Thus, yes, Donald Trump in my opinion was clearly guilty of the offense of which he was charged, and after reading the judge's charge to the jury I thought that the legal argument behind the case was a lot stronger than many continue to argue.  The evidence clearly showed that he falsified records to make it possible for him to win the election.  Yet months before he did so, his nomination had confirmed the bankrupt collapse of the Republican Party,which had not been able to find a candidate that could defeat him.  Shortly thereafter his victory over Hillary Clinton showed that the Democratic Party suffered from the same problem.  And now, eight years later, Trump leads Biden in the polls and has established himself, I think, as the most personally powerful politician in the country since Ronald Reagan.  And the biggest reason, I think, is that he, unlike any established political figure, has exploited the weaknesses of the establishment order that has dominated our politics at least since Clinton.  Recent focus groups show voters favoring him because they think that we need drastic change, and that only he will provide it.  Is that so wrong?  The conviction will not change their minds.  And whether he is guilty of various charges or not, who can deny that the various trials are indeed an attempt by the establishment to do what it has not been able to do in the broader court of public opinion--to eliminate him as a political factor?

Our establishment's embrace of the global free market, which took its biggest steps under Clinton, with NAFTA, and Bush II with China's accession to the WTO, has probably done more than anything else to discredit it in the eyes of millions of hardworking Americans.  That however was not all.  Barack Obama accepted the view of his Boomer advisers that the crash of 2008 did not reflect anything fundamentally wrong with our economy, and that it could be weathered merely with a massive influx of liquidity from the Fed.  The Democrats abandoned the New Deal solutions of putting people to work to fight unemployment and restructuring mortgages to save homes and farms.  The establishment also relies completely on the Fed to fight inflation.  Inflation has dramatically influenced US politics for generations.  It was the biggest reason for the Republican Congressional sweep of 1946.  It hurt Hubert Humphrey in 1968, and in 1971, Richard Nixon, unlike Joe Biden, saw high inflation as a critical threat to his re-election, and actually imposed wage and price controls.  He eventually lifted them, and further inflation helped bring down Gerald Ford in 1976 and crush Jimmy Carter in 1980.  Biden and the Democrats have been in denial over inflation for three years now and I haven't seen a single mention of possible wage and price controls.  We no longer expect our government to act to help ordinary people against it.  The same is true about our housing crisis, apparently the worst since the immediate aftermath of the Second World War.  Then the federal government took a number of serious steps to encourage the construction of new, relatively low-cost housing around the country.  The housing stock expanded so rapidly that even black Americans, who had to cope with segregation, increased their percentage of homeownership dramatically in the decades after the war.  Now we are hearing nothing from the government about the problem.  In those days the country felt a debt to the young adults who had won the war for us and their families.  Now we have already forced millions of young adults to mortgage their futures just to attend college.  And last, but hardly least, we have lost the common values, the sense of common purpose, and the common identity that in the past allowed us to achieve great things.  
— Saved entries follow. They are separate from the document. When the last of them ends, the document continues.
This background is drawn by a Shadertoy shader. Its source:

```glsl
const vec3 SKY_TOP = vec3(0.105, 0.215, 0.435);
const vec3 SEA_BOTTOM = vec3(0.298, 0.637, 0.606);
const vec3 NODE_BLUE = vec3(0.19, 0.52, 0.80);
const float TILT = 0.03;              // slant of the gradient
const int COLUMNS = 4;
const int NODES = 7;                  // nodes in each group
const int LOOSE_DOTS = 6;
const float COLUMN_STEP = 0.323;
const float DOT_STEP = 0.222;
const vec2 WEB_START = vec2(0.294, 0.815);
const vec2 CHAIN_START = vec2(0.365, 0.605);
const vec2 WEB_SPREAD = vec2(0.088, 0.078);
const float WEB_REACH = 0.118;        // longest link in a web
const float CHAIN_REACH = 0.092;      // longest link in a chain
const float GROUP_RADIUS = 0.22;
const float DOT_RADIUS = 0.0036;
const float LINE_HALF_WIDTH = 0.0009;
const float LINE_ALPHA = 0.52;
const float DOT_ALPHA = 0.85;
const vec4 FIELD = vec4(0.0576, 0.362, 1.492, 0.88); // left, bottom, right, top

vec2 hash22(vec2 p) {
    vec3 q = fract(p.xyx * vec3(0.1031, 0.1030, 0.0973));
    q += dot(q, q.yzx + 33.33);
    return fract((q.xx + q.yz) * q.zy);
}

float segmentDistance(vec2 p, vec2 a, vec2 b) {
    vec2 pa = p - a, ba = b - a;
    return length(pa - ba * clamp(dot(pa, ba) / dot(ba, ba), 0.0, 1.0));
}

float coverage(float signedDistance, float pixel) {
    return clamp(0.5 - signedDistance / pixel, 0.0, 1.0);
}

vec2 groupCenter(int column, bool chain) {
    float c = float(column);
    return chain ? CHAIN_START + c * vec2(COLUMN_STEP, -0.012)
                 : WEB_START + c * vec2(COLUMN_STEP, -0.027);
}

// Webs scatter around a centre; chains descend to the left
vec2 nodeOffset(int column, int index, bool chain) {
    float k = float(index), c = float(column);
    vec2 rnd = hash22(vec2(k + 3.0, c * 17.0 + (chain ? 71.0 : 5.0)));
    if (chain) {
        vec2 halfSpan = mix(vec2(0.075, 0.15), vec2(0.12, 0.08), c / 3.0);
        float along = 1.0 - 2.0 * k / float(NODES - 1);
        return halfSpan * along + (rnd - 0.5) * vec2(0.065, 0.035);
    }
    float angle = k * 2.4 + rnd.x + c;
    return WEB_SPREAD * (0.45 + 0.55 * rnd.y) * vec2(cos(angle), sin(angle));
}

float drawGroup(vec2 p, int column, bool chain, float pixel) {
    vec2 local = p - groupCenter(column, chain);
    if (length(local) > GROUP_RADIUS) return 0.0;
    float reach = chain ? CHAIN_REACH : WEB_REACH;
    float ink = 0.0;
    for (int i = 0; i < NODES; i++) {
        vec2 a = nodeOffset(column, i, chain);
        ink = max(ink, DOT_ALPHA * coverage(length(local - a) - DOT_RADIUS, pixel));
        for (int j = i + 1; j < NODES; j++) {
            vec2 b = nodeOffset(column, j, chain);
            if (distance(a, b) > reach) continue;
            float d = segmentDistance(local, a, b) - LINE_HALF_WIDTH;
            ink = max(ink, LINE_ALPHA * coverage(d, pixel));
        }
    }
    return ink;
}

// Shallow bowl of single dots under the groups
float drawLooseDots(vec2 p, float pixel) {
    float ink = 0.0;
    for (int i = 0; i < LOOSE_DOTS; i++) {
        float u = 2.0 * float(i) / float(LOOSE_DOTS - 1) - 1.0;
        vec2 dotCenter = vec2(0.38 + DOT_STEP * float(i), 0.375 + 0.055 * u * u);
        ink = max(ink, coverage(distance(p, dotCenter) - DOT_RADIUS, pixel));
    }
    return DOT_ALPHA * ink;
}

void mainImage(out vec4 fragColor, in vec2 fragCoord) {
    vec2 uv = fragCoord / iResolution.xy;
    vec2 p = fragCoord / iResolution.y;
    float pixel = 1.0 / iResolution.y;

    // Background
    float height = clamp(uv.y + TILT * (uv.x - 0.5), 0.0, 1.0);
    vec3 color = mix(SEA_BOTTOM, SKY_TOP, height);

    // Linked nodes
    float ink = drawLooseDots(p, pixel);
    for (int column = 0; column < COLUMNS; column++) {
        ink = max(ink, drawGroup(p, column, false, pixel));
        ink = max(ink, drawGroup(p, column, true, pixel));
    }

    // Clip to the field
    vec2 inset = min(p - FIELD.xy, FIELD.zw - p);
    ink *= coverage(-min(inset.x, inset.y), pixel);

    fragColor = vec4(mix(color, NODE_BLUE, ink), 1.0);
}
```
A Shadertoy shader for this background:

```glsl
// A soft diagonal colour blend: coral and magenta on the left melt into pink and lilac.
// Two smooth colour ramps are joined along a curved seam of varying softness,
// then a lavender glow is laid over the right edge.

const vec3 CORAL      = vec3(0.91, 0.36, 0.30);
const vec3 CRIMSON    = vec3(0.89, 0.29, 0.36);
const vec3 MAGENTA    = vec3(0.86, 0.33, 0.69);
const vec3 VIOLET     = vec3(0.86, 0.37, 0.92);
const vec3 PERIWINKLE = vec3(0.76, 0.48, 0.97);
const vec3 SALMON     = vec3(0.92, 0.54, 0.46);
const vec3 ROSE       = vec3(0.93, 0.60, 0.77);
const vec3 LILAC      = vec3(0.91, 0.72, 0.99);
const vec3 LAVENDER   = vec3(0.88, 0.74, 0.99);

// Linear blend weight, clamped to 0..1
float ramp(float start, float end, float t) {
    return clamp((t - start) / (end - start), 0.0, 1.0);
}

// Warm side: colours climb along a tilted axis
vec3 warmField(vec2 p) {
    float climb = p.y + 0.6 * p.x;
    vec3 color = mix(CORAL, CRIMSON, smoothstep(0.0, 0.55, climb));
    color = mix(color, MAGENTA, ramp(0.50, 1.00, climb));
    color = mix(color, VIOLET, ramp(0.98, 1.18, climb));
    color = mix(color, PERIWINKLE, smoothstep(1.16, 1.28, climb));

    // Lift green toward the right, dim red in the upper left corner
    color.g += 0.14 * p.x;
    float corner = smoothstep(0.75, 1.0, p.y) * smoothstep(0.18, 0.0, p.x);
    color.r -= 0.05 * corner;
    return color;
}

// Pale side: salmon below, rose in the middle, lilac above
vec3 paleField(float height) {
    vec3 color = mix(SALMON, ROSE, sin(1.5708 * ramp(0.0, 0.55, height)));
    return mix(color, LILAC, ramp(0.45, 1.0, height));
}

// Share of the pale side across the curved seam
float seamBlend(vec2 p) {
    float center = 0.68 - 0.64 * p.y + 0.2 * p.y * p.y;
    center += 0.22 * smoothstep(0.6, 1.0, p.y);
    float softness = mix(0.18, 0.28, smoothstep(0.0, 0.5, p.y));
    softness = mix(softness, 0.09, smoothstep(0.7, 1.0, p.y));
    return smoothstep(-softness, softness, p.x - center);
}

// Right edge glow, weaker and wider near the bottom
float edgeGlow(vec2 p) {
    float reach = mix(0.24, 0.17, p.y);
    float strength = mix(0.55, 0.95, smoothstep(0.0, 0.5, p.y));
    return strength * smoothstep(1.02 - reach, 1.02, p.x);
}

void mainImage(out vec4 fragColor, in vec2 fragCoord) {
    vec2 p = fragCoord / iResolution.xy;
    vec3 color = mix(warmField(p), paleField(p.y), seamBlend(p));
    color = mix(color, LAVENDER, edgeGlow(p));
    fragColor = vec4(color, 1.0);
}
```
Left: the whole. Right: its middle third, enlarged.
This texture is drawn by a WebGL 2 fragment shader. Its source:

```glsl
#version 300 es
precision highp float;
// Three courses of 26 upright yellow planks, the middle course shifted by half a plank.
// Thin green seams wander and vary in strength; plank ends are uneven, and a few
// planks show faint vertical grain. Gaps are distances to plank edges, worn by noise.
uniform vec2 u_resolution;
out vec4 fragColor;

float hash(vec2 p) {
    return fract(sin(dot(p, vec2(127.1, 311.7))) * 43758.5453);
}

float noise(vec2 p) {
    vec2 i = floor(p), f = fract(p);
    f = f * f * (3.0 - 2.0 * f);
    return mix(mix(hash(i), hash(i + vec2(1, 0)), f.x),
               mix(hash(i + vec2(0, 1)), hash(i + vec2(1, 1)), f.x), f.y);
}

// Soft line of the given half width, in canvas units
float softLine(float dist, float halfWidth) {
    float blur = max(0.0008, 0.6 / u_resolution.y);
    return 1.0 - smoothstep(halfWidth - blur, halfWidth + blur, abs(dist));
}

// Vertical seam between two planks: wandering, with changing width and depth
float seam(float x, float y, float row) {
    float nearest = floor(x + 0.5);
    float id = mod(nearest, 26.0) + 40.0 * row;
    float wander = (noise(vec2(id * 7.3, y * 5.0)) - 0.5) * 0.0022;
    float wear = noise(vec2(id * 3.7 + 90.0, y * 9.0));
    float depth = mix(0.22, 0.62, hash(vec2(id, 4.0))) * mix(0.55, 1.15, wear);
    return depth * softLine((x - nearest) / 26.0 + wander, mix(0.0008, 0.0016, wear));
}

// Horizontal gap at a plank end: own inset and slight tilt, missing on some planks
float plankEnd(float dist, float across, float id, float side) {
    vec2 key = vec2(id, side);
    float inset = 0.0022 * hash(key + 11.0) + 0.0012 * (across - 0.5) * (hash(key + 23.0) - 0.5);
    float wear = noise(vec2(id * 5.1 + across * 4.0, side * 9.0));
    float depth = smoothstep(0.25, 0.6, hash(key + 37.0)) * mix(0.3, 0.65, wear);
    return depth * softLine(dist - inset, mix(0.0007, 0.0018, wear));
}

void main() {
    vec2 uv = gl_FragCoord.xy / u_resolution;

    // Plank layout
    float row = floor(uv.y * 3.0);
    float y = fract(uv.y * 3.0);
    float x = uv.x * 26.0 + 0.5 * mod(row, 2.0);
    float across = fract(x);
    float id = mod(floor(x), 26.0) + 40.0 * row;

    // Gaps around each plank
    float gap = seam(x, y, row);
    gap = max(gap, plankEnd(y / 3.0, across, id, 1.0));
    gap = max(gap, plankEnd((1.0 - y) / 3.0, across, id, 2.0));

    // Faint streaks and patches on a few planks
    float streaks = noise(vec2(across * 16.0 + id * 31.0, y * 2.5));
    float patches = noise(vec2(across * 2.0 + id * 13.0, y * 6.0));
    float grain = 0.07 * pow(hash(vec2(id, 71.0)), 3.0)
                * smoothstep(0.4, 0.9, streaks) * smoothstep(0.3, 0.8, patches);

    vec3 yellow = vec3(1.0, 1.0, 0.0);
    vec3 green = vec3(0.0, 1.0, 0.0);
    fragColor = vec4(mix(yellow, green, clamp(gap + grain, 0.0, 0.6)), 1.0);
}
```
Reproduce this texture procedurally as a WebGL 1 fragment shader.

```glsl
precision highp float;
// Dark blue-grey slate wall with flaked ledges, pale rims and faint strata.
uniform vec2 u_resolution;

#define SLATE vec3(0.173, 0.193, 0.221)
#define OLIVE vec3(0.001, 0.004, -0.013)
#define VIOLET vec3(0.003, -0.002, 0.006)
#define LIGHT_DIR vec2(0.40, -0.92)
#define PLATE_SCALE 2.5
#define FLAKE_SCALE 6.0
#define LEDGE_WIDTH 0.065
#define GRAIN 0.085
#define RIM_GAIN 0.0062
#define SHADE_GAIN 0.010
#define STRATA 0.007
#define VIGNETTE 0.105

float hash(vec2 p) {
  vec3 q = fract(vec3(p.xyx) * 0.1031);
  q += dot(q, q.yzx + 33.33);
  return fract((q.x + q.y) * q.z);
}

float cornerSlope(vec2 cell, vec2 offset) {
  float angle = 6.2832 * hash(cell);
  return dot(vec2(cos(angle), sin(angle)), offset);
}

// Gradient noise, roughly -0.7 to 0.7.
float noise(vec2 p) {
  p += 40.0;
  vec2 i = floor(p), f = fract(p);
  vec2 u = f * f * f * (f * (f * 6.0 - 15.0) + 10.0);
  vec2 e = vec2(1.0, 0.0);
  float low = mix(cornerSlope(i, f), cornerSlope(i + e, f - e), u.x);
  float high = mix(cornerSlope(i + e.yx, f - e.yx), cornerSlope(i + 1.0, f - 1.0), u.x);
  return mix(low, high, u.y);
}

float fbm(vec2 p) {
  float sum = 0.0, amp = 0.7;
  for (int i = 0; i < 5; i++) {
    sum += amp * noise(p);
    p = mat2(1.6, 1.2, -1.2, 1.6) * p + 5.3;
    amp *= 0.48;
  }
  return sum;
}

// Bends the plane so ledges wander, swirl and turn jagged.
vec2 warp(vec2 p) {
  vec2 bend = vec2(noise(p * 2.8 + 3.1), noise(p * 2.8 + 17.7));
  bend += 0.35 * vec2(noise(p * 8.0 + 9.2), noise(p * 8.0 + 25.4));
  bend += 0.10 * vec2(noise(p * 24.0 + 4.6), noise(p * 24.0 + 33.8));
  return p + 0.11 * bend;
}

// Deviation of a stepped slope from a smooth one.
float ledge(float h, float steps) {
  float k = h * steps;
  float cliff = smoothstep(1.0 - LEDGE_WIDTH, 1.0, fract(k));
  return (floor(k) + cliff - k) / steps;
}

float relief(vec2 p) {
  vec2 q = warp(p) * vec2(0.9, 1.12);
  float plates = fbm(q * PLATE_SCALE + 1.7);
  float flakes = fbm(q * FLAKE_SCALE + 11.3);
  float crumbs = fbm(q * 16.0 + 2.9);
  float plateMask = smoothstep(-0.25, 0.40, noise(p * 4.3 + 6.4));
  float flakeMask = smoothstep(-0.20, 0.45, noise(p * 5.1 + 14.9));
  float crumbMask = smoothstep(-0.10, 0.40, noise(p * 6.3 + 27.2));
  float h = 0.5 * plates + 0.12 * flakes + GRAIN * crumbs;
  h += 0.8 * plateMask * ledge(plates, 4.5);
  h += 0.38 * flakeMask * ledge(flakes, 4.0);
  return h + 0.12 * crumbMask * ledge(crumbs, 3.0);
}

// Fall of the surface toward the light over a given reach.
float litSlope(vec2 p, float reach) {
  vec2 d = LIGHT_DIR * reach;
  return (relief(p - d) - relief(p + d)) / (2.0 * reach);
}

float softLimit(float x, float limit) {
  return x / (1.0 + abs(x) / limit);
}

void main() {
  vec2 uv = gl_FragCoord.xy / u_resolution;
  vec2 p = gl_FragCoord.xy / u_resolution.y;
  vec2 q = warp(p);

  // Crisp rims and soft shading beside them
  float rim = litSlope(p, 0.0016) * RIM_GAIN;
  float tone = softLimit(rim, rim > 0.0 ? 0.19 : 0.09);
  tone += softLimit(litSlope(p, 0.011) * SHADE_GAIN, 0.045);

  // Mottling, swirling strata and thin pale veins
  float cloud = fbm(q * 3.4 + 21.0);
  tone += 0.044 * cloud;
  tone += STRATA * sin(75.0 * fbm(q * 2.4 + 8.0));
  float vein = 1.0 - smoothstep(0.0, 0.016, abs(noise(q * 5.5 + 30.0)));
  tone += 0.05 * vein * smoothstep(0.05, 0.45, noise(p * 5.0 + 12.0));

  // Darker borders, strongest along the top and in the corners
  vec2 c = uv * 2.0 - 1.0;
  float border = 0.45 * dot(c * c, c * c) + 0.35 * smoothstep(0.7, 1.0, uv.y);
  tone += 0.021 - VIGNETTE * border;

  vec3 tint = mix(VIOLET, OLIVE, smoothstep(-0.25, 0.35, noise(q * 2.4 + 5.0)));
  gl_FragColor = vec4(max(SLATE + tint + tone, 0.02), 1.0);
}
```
It has been two weeks since I posted something here, and I have very busy weeks ahead.  I may be moved to post again in a week or two, or it may be longer.  Believe me, these observations are very painful to record, but I can't ignore them.  I hope to get to a different place for myself and my faithful readers of 20 years standing, but I don't know exactly where that place will be.  Meanwhile, as Orwell had his garden, I have music, family and friends, and the continuing drama of athletic competition to keep me fully engaged with life.